The Sixers cut Brooklyn’s lead to 81-79 late in the third but then gave up a 10-0 run. Harris struggled to create any space off of the dribble when asked to initiate offense, and he couldn’t hit many of the open looks he did get. A 3-for-17 shooting performance just isn’t nearly good enough.
Bad night for Sixers' bench
Isaiah Joe was the Sixers’ sixth man and played a season-high 25 minutes.
He did not maximize the opportunity, scoring no points on 0-for-4 shooting and having mixed results defensively against rookie Cameron Thomas and veteran Patty Mills.
Thomas impressed, shimmying free of Joe for a first-quarter three with some nifty dribbling and scoring 11 points over the first two quarters. Brooklyn had a 20-5 bench scoring advantage in the first half, 26-12 in the game.
The absences of Maxey, Korkmaz and Niang weren’t irrelevant but if any team had a valid excuse for a lousy beginning to the game, it was the depleted Nets. That the Sixers sunk into a deep hole against a shorthanded opponent for a second straight night without much apparent resistance reflects badly on Rivers and his team.
The Sixers’ three-man bench of Joe, Thybulle and Andre Drummond did improve considerably after halftime, though. That trio played aggressive defense, pressuring Brooklyn’s ball handlers well during a Sixers run early in the fourth quarter. A Thybulle steal and ensuing transition layup trimmed the Nets’ edge to 92-91.

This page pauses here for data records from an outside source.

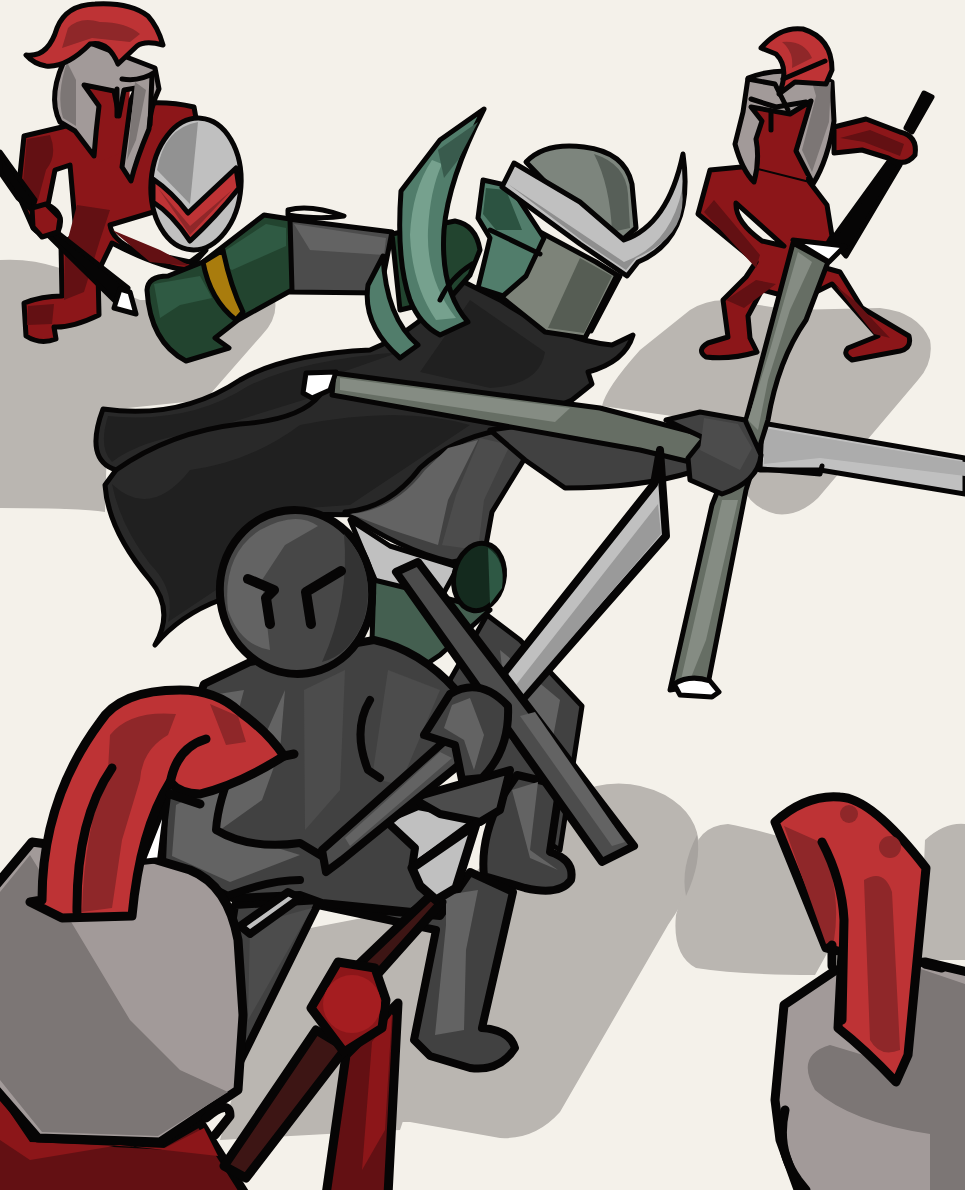
<!DOCTYPE html>
<html lang="en">
<head>
<meta charset="utf-8">
<title>Surrounded warriors</title>
<style>
:root{--paper:#f4f1ea;--shadow:#bab6b1;--ink:#060505;--red:#8c1619;--deep:#631013;--crest:#be3335;--crest-dark:#8f2729;--steel:#a29a99;--steel-dark:#7c7675;--blade:#c0c0c0;--cape:#292929;--cape-dark:#202020;--dark:#414141;--mid:#4c4c4c;--lite:#636363;--green:#22442f;--horn:#517d6b;--staff:#666e64;--gold:#a97c0d}
html,body{margin:0;height:100%;overflow:hidden;background:var(--paper)}
svg{display:block;width:965px;height:1190px}
.line{stroke:var(--ink);stroke-width:5;stroke-linejoin:round;stroke-linecap:round}
.bold .line{stroke-width:8}
.thick .line{stroke-width:9}
.open{fill:none}
.red{fill:var(--red)}.deep{fill:var(--deep)}.crest{fill:var(--crest)}.crest-dark{fill:var(--crest-dark)}
.steel{fill:var(--steel)}.steel-dark{fill:var(--steel-dark)}.blade{fill:var(--blade)}
.cape{fill:var(--cape)}.cape-dark{fill:var(--cape-dark)}.dark{fill:var(--dark)}.mid{fill:var(--mid)}.lite{fill:var(--lite)}
.green{fill:var(--green)}.horn{fill:var(--horn)}.staff{fill:var(--staff)}.gold{fill:var(--gold)}
.white{fill:#fff}.ink{fill:var(--ink)}.paper{fill:var(--paper)}.shadow{fill:var(--shadow)}
</style>
</head>
<body>
<svg viewBox="0 0 965 1190" role="img" aria-label="Two dark warriors fight back to back, surrounded by red soldiers with crested helmets">
<rect class="paper" width="965" height="1190"/>

<g id="ground-shadows" class="shadow">
<path d="M0 260Q30 258 60 268L140 300H275Q278 318 262 335L205 400L108 410L105 512Q80 508 0 508Z"/>
<path d="M602 406Q606 388 640 350L690 310Q712 296 740 302L790 310L880 308Q918 312 930 340Q934 362 918 380L818 498Q798 517 776 514Q750 508 742 485L700 420Z"/>
<path d="M570 795Q620 772 665 795Q700 815 699 850Q696 885 668 925L560 1112Q535 1140 500 1138L410 1122H390L398 1000L440 900Z"/>
<path d="M300 930L430 905L430 1040L400 1130L220 1140L240 1070Z"/>
<path d="M785 838Q750 828 728 824Q696 826 692 860L676 915Q672 955 696 968Q740 975 815 975L840 930ZM925 840Q945 822 965 824V960H920Z"/>
<path d="M697 835Q702 862 686 896Q680 868 697 835Z" fill="#a7a39f"/>
</g>

<g id="left-soldier">
<path class="line red" d="M150 103Q172 102 194 107L199 135L182 205L160 210L110 225Q112 240 135 250L190 262L206 250L188 270Q160 268 112 243L98 272L99 315Q72 328 54 327L56 339Q40 345 26 336L24 303Q42 296 62 296L61 245L76 234L70 165L55 170L48 205Q66 214 58 232Q42 238 33 228L18 194L24 136L62 127Z"/>
<path class="deep" d="M27 139L50 135Q58 155 46 170L38 200L22 192ZM77 205L110 210L100 240L84 292L64 300L65 250ZM28 306L54 304L52 324L27 325ZM112 230L160 250L190 266L150 262Z"/>
<path class="line ink" d="M0 152Q20 180 35 200L32 210L18 198L0 172ZM48 235L54 230L128 288L116 302Z"/>
<path class="line white" d="M120 289L130 292L136 314L114 308Z"/>
<path class="line red" d="M32 208L46 204L60 218L58 232L42 237L33 227Z"/>
<path class="red" d="M76 75L130 80L128 150L100 162Z"/>
<path class="line steel" d="M68 53L90 43L155 68L159 89Q150 108 149 129Q136 160 131 181L122 167L131 100L136 88L124 90L119 116L114 91L84 85L99 106Q96 130 94 156L75 131L60 122Q46 95 68 53Z"/>
<path class="steel-dark" d="M67 62Q56 95 63 118L76 126V80ZM135 82L146 90L136 140L127 160Z"/>
<path class="line crest" d="M26 55Q48 58 57 28Q66 5 95 4Q130 2 148 16Q158 27 163 45Q145 40 137 46L118 64Q108 40 90 44Q66 68 46 66Q34 64 26 55Z"/>
<path class="crest-dark" d="M68 28Q80 16 100 22Q126 22 140 34L130 42L92 38L62 48Z"/>
<path class="line open" d="M122 79Q140 82 155 72M117 89V116M152 75L150 125"/>
<ellipse class="line blade" cx="196" cy="184" rx="45" ry="66" transform="rotate(4 196 184)"/>
<path d="M198 122Q164 128 157 170L190 204Z" fill="#929292"/>
<path class="line crest" d="M153 179Q172 192 188 213L236 168L239 188Q215 218 190 241Q172 214 153 202Z"/>
<path class="crest-dark" d="M158 188L190 226L232 190L190 235Z"/>
</g>

<g id="right-soldier">
<path class="line red" d="M752 166L808 180L827 205L832 236L815 265L840 272L862 308L909 336Q912 348 900 351L852 360Q842 354 848 348L878 336L832 284L800 300L762 290L748 316L750 338L757 352Q730 360 706 357Q696 350 708 343L728 337L723 300L746 277L756 262L698 214L710 170Z"/>
<path class="line paper" d="M736 203L784 246L762 241Q735 222 736 203Z"/>
<path class="deep" d="M704 212L714 200L760 255L756 268ZM726 300L756 280L776 284L744 308ZM836 286L856 302L890 338L874 334Z"/>
<path class="line red" d="M834 127L866 119L900 132Q918 136 915 155Q905 168 888 158L862 150L834 153Z"/>
<path class="deep" d="M840 138L870 130L904 144L900 156L864 142Z"/>
<path class="line ink" d="M924 93L932 97L912 132L906 128ZM890 160L900 165L846 256L832 240Z"/>
<path class="red" d="M748 105L812 105L806 180L758 168Z"/>
<path class="line steel" d="M748 78Q790 62 832 82L834 121Q828 160 813 184L796 151L811 101L790 114L751 107L762 121L756 139Q760 160 754 182Q742 170 735 144L743 112Z"/>
<path class="steel-dark" d="M812 82H831L829 122L812 172L802 150L816 96Z"/>
<path class="line open" d="M748 79L775 84L788 110M751 99L776 107L806 102M771 112V130"/>
<path class="line crest" d="M761 48Q780 26 803 29Q832 38 832 70L826 84L795 82L779 94Q790 68 776 54Z"/>
<path class="line open" d="M783 79L825 61"/>
<path class="crest-dark" d="M782 42Q804 40 812 58L792 68Q794 52 782 42Z"/>
</g>

<g id="caped-warrior">
<path class="line white" d="M613 275L620 276L591 331L582 327Z"/>
<g id="long-sword">
<path class="line blade" d="M762 423L965 458V494L820 470L760 470Z"/>
<path d="M764 428L965 462V476L820 458L764 464Z" fill="#acacac"/>
<path class="line open" d="M750 468L820 474L822 466"/>
</g>
<g id="upright-staff">
<path class="line staff" d="M793 243L828 262L806 320Q778 360 768 420L746 490L708 684L670 690L712 505L746 420Z"/>
<path d="M798 252L812 262L790 310L768 380L758 430L748 420L770 350ZM722 500L738 500L706 640L690 680L680 684Z" fill="#858c83"/>
<path class="line white" d="M793 240L845 246L829 262ZM674 684Q690 674 710 681L719 692L712 697L680 695Z"/>
</g>
<path class="line cape" d="M103 409Q180 420 240 380Q285 354 370 350Q420 330 460 280L500 300Q560 340 612 345L633 335Q625 362 588 372L592 384L572 400L480 440L370 515L280 514Q230 530 220 600Q180 615 155 645Q175 610 150 580Q108 530 105 485L116 470Q84 460 103 409Z"/>
<path class="cape-dark" d="M108 416Q190 424 248 386Q300 360 400 352L320 380L310 398L200 432Q140 440 112 462Q98 448 108 416ZM112 484Q150 520 190 470Q250 462 300 425Q400 405 470 425L350 505L280 510Q230 520 216 590L168 622Q176 590 150 564Q120 525 112 484ZM470 300L545 352Q540 385 490 388L420 372Z"/>
<path class="line open" d="M116 470Q170 432 240 424Q300 420 320 395"/>
<g id="torso">
<path class="line dark" d="M500 430Q520 445 525 458L492 512L484 556L452 562Q400 550 345 512Q390 508 420 468Q450 440 500 430Z"/>
<path class="lite" d="M448 448L478 440L448 500L438 545L392 530L350 514Q395 510 425 470Z"/>
<path class="mid" d="M480 438L510 445L484 500L478 550L442 545L456 495Z"/>
<path class="line blade" d="M350 520L390 546L458 567L440 600L376 582Z"/>
<path class="line horn" d="M374 580L415 590L490 610L440 655L425 665L372 640Z" style="--horn:#445f50"/>
<path class="line dark" d="M487 615L520 640L582 706L560 850L500 812L450 680Z"/>
<path class="lite" d="M500 650L560 700L545 780L510 740Z"/>
<ellipse class="line" cx="479" cy="577" rx="25" ry="34" fill="#142a1e" transform="rotate(12 479 577)"/>
<path d="M488 548Q506 560 502 588L490 604Z" fill="#2e5844"/>
</g>
<g id="raised-arm">
<path class="line mid" d="M288 219L392 232L380 293L290 292Z"/>
<path class="lite" d="M294 224L386 238L384 255L310 250Z"/>
<path class="line open" d="M288 210Q310 204 344 216Q320 220 288 215Z"/>
<path class="line green" d="M290 219L292 290L238 320L215 338L229 348L186 361Q150 342 147 290Q148 276 168 276L203 262L264 215Z"/>
<path d="M214 258L266 224L286 228V246L232 270ZM154 284L200 276L212 298L180 305L160 318Z" fill="#2f5a43"/>
<path class="line gold" d="M203 262L223 250Q230 285 243 312L236 320Q210 300 203 262Z"/>
</g>
<g id="shoulder-horns">
<path class="line green" d="M392 234L455 221Q476 225 480 250L470 275L450 298L400 310Z"/>
<path class="line horn" d="M383 256L368 285Q362 325 400 358L418 345Q386 318 383 256Z"/>
<path class="line horn" d="M484 109L440 140L401 191Q396 260 410 300Q420 325 440 335L468 322Q440 290 444 230Q448 180 484 109Z"/>
<path d="M432 160Q412 190 410 235Q412 285 436 320L456 318Q426 280 428 230Q430 190 442 164Z" fill="#76a18e"/>
<path d="M478 122L438 150L444 178L458 160Z" fill="#395b4d"/>
<path class="line open" d="M440 300Q450 278 472 264"/>
</g>
<g id="helmet">
<path class="line" d="M540 232L596 262L617 275L585 338L545 332L500 296Z" fill="#7d8379"/>
<path d="M580 258L612 276L584 333L548 328Z" fill="#565d54"/>
<path class="line horn" d="M483 180L510 186L544 238L526 276L503 296L478 288L490 238L478 218Z"/>
<path d="M486 188L506 190L522 230L496 230L483 214Z" fill="#2c5341"/>
<path class="line open" d="M490 230L540 254"/>
<path class="line" d="M526 162Q545 142 584 147Q625 152 632 184L636 228L620 242L584 222Z" fill="#7d857d"/>
<path d="M594 154Q626 164 628 194L630 228L612 232Q610 185 594 154Z" fill="#575f58"/>
<path class="line blade" d="M514 163L580 202L624 240Q668 225 683 154Q695 238 638 262L627 276L580 244L502 187Z"/>
<path d="M508 184L624 262Q670 245 682 190Q688 236 636 258L626 270L584 242Z" fill="#8f8f8f"/>
</g>
<g id="reaching-arm">
<path class="line dark" d="M490 430L560 420L690 446L692 472Q640 488 565 488L525 460Z"/>
<path class="line staff" d="M334 373L600 408L700 434L706 446L690 462L640 450L332 395Z"/>
<path d="M340 378L570 408L555 422L340 390Z" fill="#858c83"/>
<path class="line white" d="M306 373L336 372L330 390L312 398L303 393Z"/>
<path class="line dark" d="M666 420L700 412L745 420L761 455Q758 482 722 494L690 480L688 458L704 438Z"/>
<path class="mid" d="M704 418L738 424L752 448L740 470L700 450Z"/>
</g>
</g>

<g id="dark-fighter" class="bold">
<path class="line dark" d="M517 775L560 785L550 852Q575 860 571 880Q560 896 525 888L484 876Q480 840 500 800Z"/>
<path class="lite" d="M512 790L538 782L530 850L558 870L530 858Z"/>
<path class="line dark" d="M235 905L320 900L240 1062L220 1000Z"/>
<path class="mid" d="M250 925L312 908L248 1020Z"/>
<path class="line dark" d="M318 905L440 916L470 872L513 892L482 1028Q510 1030 515 1048Q500 1072 470 1068L430 1056L414 1040L436 930Z"/>
<path class="lite" d="M446 895L478 890L466 950L464 1030L435 1035L446 925Z"/>
<path class="line dark" d="M250 662L374 640Q420 650 456 690L440 770L392 806L418 850L440 890L412 912L322 903L300 895L232 898L162 862L165 790L204 684Z"/>
<path class="lite" d="M212 695L244 690L220 780L250 770L285 690L280 750L262 800L220 830L300 855L230 882L172 856L176 805L204 790Z"/>
<path class="mid" d="M304 690L345 670L340 790L305 830ZM388 670L440 690L400 785L372 778Z"/>
<path class="line open" d="M236 760Q218 800 216 830Q250 850 300 843L325 858M230 895Q270 880 300 880M370 700Q352 730 368 770L380 778"/>
<path class="line blade" d="M385 820L418 806L480 818L412 868L415 848Z"/>
<path class="line mid" d="M412 798L510 770L500 810L480 822L440 814Z"/>
<path class="line blade" d="M288 892L300 898L250 934L240 926Z"/>
<g id="head">
<ellipse class="line" cx="296" cy="592" rx="76" ry="82" fill="#474747" transform="rotate(-8 296 592)"/>
<path class="lite" d="M228 610Q222 555 260 530Q296 510 318 526L285 545L262 580L270 650Q240 645 228 610Z"/>
<path d="M344 534Q378 570 364 620Q350 655 322 662Q350 600 344 534Z" fill="#333"/>
<path class="line open" d="M248 579L274 590L266 598L270 624M341 571L306 592L311 624" style="stroke-width:10"/>
</g>
<g id="crossguard-sword">
<path class="line blade" d="M500 678L654 484L660 450L666 536L520 702Z"/>
<path d="M512 690L658 504L661 534L520 698Z" fill="#9a9a9a"/>
<path class="line mid" d="M396 572L418 562L634 846L602 862Z"/>
<path class="lite" d="M520 716L535 712L625 842L612 846Z"/>
<path class="line mid" d="M322 850L448 738L470 756L342 860L326 872Z"/>
<path class="lite" d="M345 838L440 752L452 758L350 846Z"/>
<path class="line dark" d="M424 735L450 694Q480 676 508 706Q510 750 482 778L462 780L455 745Z"/>
<path class="lite" d="M452 705L470 698L484 735L474 770L464 740L444 728Z"/>
</g>
</g>

<g id="front-left-soldier" class="thick">
<path class="line deep" d="M0 1095L30 1138L160 1145L200 1122L224 1160L246 1195H-10V1095Z"/>
<path class="red" d="M0 1098L30 1142L165 1148L204 1128L218 1156L120 1145L30 1160L0 1140Z"/>
<path class="line deep" d="M346 1055L398 1003L388 1195H326Z"/>
<path class="red" d="M372 1042L392 1014L385 1130L362 1170Z"/>
<g id="front-spear">
<path class="line" fill="#3d1514" d="M430 896L442 902L376 976L358 965ZM316 1030L346 1048L246 1178L224 1166Z"/>
<path class="line blade" d="M412 868L476 824L456 888L436 900L420 886Z"/>
</g>
<path class="line red" d="M338 962L375 968L386 1000L382 1028L344 1052L311 1008Z"/>
<circle cx="352" cy="1004" r="29" fill="#a51d20"/>
<path class="line steel" d="M-8 890L32 842L150 858L190 870Q228 885 238 940L243 1015L238 1090L160 1142L38 1138L-8 1085Z"/>
<path class="steel-dark" d="M0 892L30 855L64 910L130 1020L180 1070L228 1092L158 1136L42 1132L0 1080Z"/>
<path class="line open" d="M206 1118Q230 1098 230 1116L215 1135"/>
<path class="line white" d="M168 796L160 860L142 862Z" style="stroke-width:6"/>
<path class="line crest" d="M30 902L42 900Q42 800 100 722Q120 690 180 690Q216 690 240 712Q268 732 284 756Q240 784 200 794Q180 794 170 782Q140 830 132 916L62 918Z"/>
<path class="crest-dark" d="M110 735Q130 710 176 714L168 735Q142 750 140 780L122 840L112 908L82 912Q84 830 108 770ZM210 704L238 716L246 742L226 745Z"/>
<path class="line open" d="M112 768Q76 820 77 912M170 784Q176 748 206 739M284 756L294 754M170 794L200 804"/>
</g>

<g id="front-right-soldier" class="thick">
<path class="line steel" d="M836 970L784 1005L775 1100L780 1140L800 1195H980V975L925 962Z"/>
<path class="steel-dark" d="M918 968L965 984V1190H930V1134Q850 1122 815 1090Q795 1055 830 1045L880 1060L904 1074Z"/>
<path class="line open" d="M785 1110Q776 1150 798 1180L806 1190M925 964L942 968"/>
<path class="line crest" d="M775 822Q806 794 840 797Q872 798 926 868L908 1055L896 1082Q866 1050 838 1028L842 952L826 948Z"/>
<path class="crest-dark" d="M784 826L820 842Q842 890 834 940L826 944ZM864 880Q884 868 892 892L900 1050Q880 1058 870 1040Z"/>
<circle class="crest-dark" cx="849" cy="814" r="9"/>
<circle class="crest-dark" cx="890" cy="847" r="11"/>
<path class="line open" d="M822 842Q842 880 844 920L842 1020M832 945L832 966"/>
</g>
</svg>
</body>
</html>
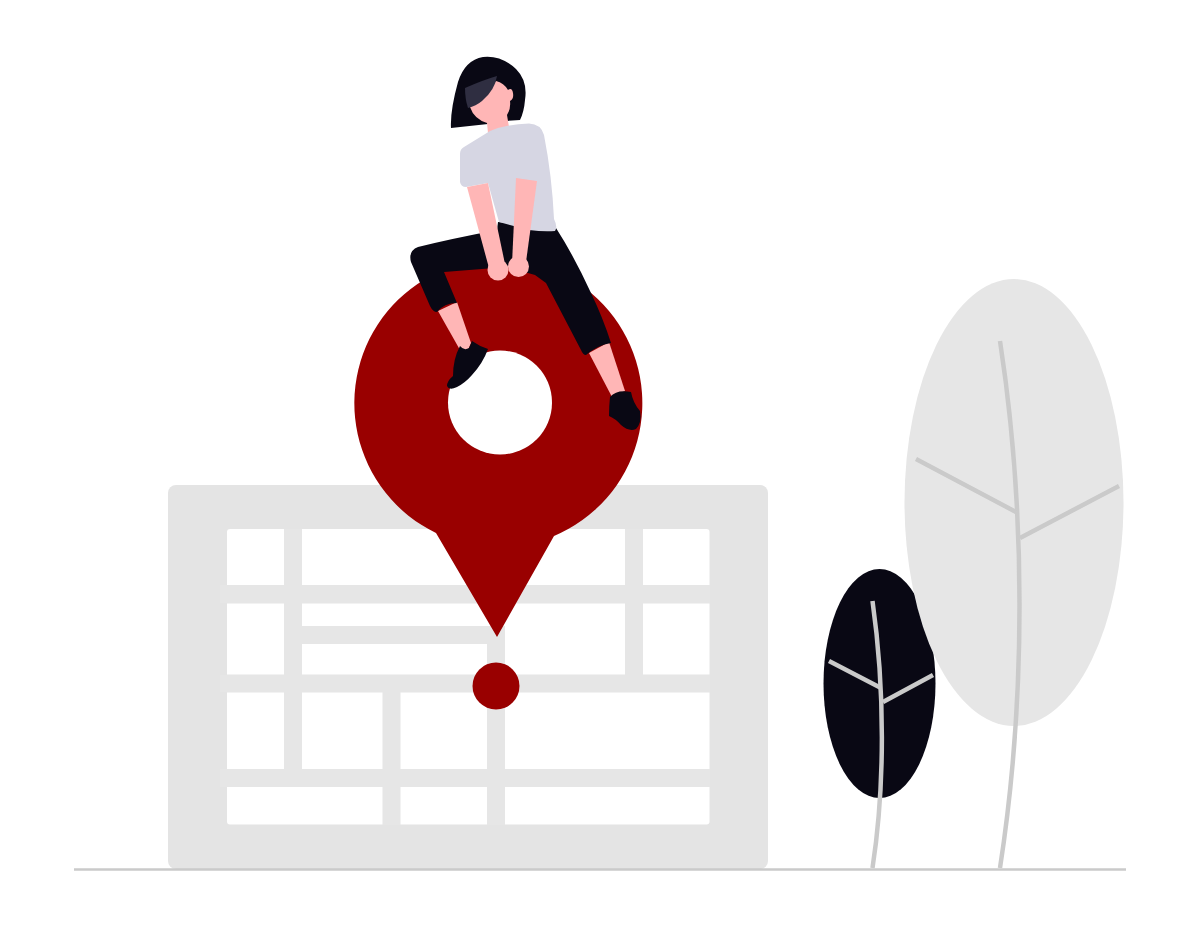
<!DOCTYPE html>
<html lang="en">
<head>
<meta charset="utf-8">
<title>Location illustration</title>
<style>
:root {
  --paper: #ffffff;
  --frame: #e4e4e4;
  --road: #e6e6e6;
  --stem: #cacaca;
  --pin: #990000;
  --ink: #090814;
  --skin: #ffb6b6;
  --shirt: #d6d6e3;
  --fringe: #2f2e41;
}
html, body { margin: 0; height: 100%; overflow: hidden; background: var(--paper); }
svg { display: block; width: 1200px; height: 928px; }
.paper { fill: var(--paper); }
.frame { fill: var(--frame); }
.road { fill: var(--road); }
.pin { fill: var(--pin); }
.ink { fill: var(--ink); }
.skin { fill: var(--skin); }
.shirt { fill: var(--shirt); }
.fringe { fill: var(--fringe); }
.stem { fill: none; stroke: var(--stem); stroke-width: 4.5; }
.ground { stroke: var(--stem); stroke-width: 2.5; }
</style>
</head>
<body>
<svg viewBox="0 0 1200 928" role="img" aria-label="Woman sitting on a large map pin above a street map">
  <g id="map">
    <rect class="frame" x="168" y="485" width="600" height="384" rx="8"/>
    <rect class="paper" x="227" y="529" width="482.5" height="295.5" rx="3"/>
    <g id="roads" class="road">
      <rect x="220" y="585" width="490" height="18.5"/>
      <rect x="220" y="674.5" width="490" height="18"/>
      <rect x="220" y="769" width="490" height="18"/>
      <rect x="302" y="626" width="190" height="18"/>
      <rect x="284" y="529" width="18" height="242"/>
      <rect x="382.5" y="690" width="18" height="135"/>
      <rect x="487" y="626" width="18" height="199"/>
      <rect x="625" y="529" width="18" height="147"/>
    </g>
  </g>

  <g id="small-leaf">
    <ellipse class="ink" cx="879.5" cy="683.5" rx="56" ry="114.5"/>
  </g>
  <g id="large-leaf">
    <ellipse class="road" cx="1014" cy="502.5" rx="109.5" ry="223.5"/>
    <path class="stem" d="M1000 341C1026 510 1026 700 1000 868"/>
    <path class="stem" d="M916 459L1016 512M1119 486L1020 538"/>
  </g>
  <g id="small-leaf-veins">
    <path class="stem" d="M872.5 601C885 689 885 787 872.5 868"/>
    <path class="stem" d="M829 661L881 688M933 675L883 702"/>
  </g>

  <line class="ground" x1="74" y1="869.5" x2="1126" y2="869.5"/>

  <g id="pin">
    <path class="pin" d="M436 533A144 144 0 1 1 554 536L497 637Z"/>
    <circle class="paper" cx="500" cy="402.5" r="52"/>
    <circle class="pin" cx="496" cy="686" r="23.5"/>
  </g>

  <g id="woman">
    <g id="legs">
      <path class="skin" d="M438 311L457 302L471 343L468 350L460 350Z"/>
      <path class="skin" d="M589 353L609 342L625 391L612 397Z"/>
      <path class="ink" d="M498 222L556 228Q574 256 591 293Q603 318 611 343Q598 345 586 355Q583 355 581 350L546 283L535 275L507 267L444 272L457 303Q444 303 437 312Q433 312 430 306L411 262Q408 251 418 247Q450 239 497 230Z"/>
      <path class="ink" d="M460 346Q464 351 469 348L472 341Q479 346 488 349Q483 363 472 375Q465 383 457 387Q449 391 447 386Q447 381 453 376Q453 359 460 346Z"/>
      <path class="ink" d="M610 397Q617 389 631 392Q633 403 640 411Q642 423 636 429Q629 432 621 425Q616 419 609 416Q609 406 610 397Z"/>
    </g>
    <g id="head">
      <path class="ink" d="M451 128Q450 111 458 82Q465 60 483 57Q501 55 516 69Q528 81 525 100Q524 112 520 120L506 121L488 124Z"/>
      <path class="skin" d="M470 107Q486 94 496 81Q504 83 508 90Q512 87 513 93Q514 99 510 101Q511 109 507 115L509 127L488 133L487 123Q474 119 470 107Z"/>
      <path class="fringe" d="M465 88Q483 80 497 76Q495 90 482 101Q476 106 468 108Q465 99 465 88Z"/>
    </g>
    <path id="shirt" class="shirt" d="M464 147L490 131Q507 124 529 123.5Q541 124 544 135Q552 176 554 219Q558 227 555 231Q544 232 529 230L499 222L488 183L466 187Q461 187 460 182V154Q460 149 464 147Z"/>
    <g id="arms" class="skin">
      <path d="M467 187L488 183L505 264L489 268Z"/>
      <path d="M516 178L537 181L526 262L512 264Z"/>
      <circle cx="498" cy="270" r="10.5"/>
      <circle cx="518.5" cy="266.5" r="10.5"/>
    </g>
  </g>
</svg>
</body>
</html>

Leaving the game close with the outcome largely in Durant's hands didn't work for the Sixers. The comeback effort is preferable to quitting on the game, but they would've been fortunate to win.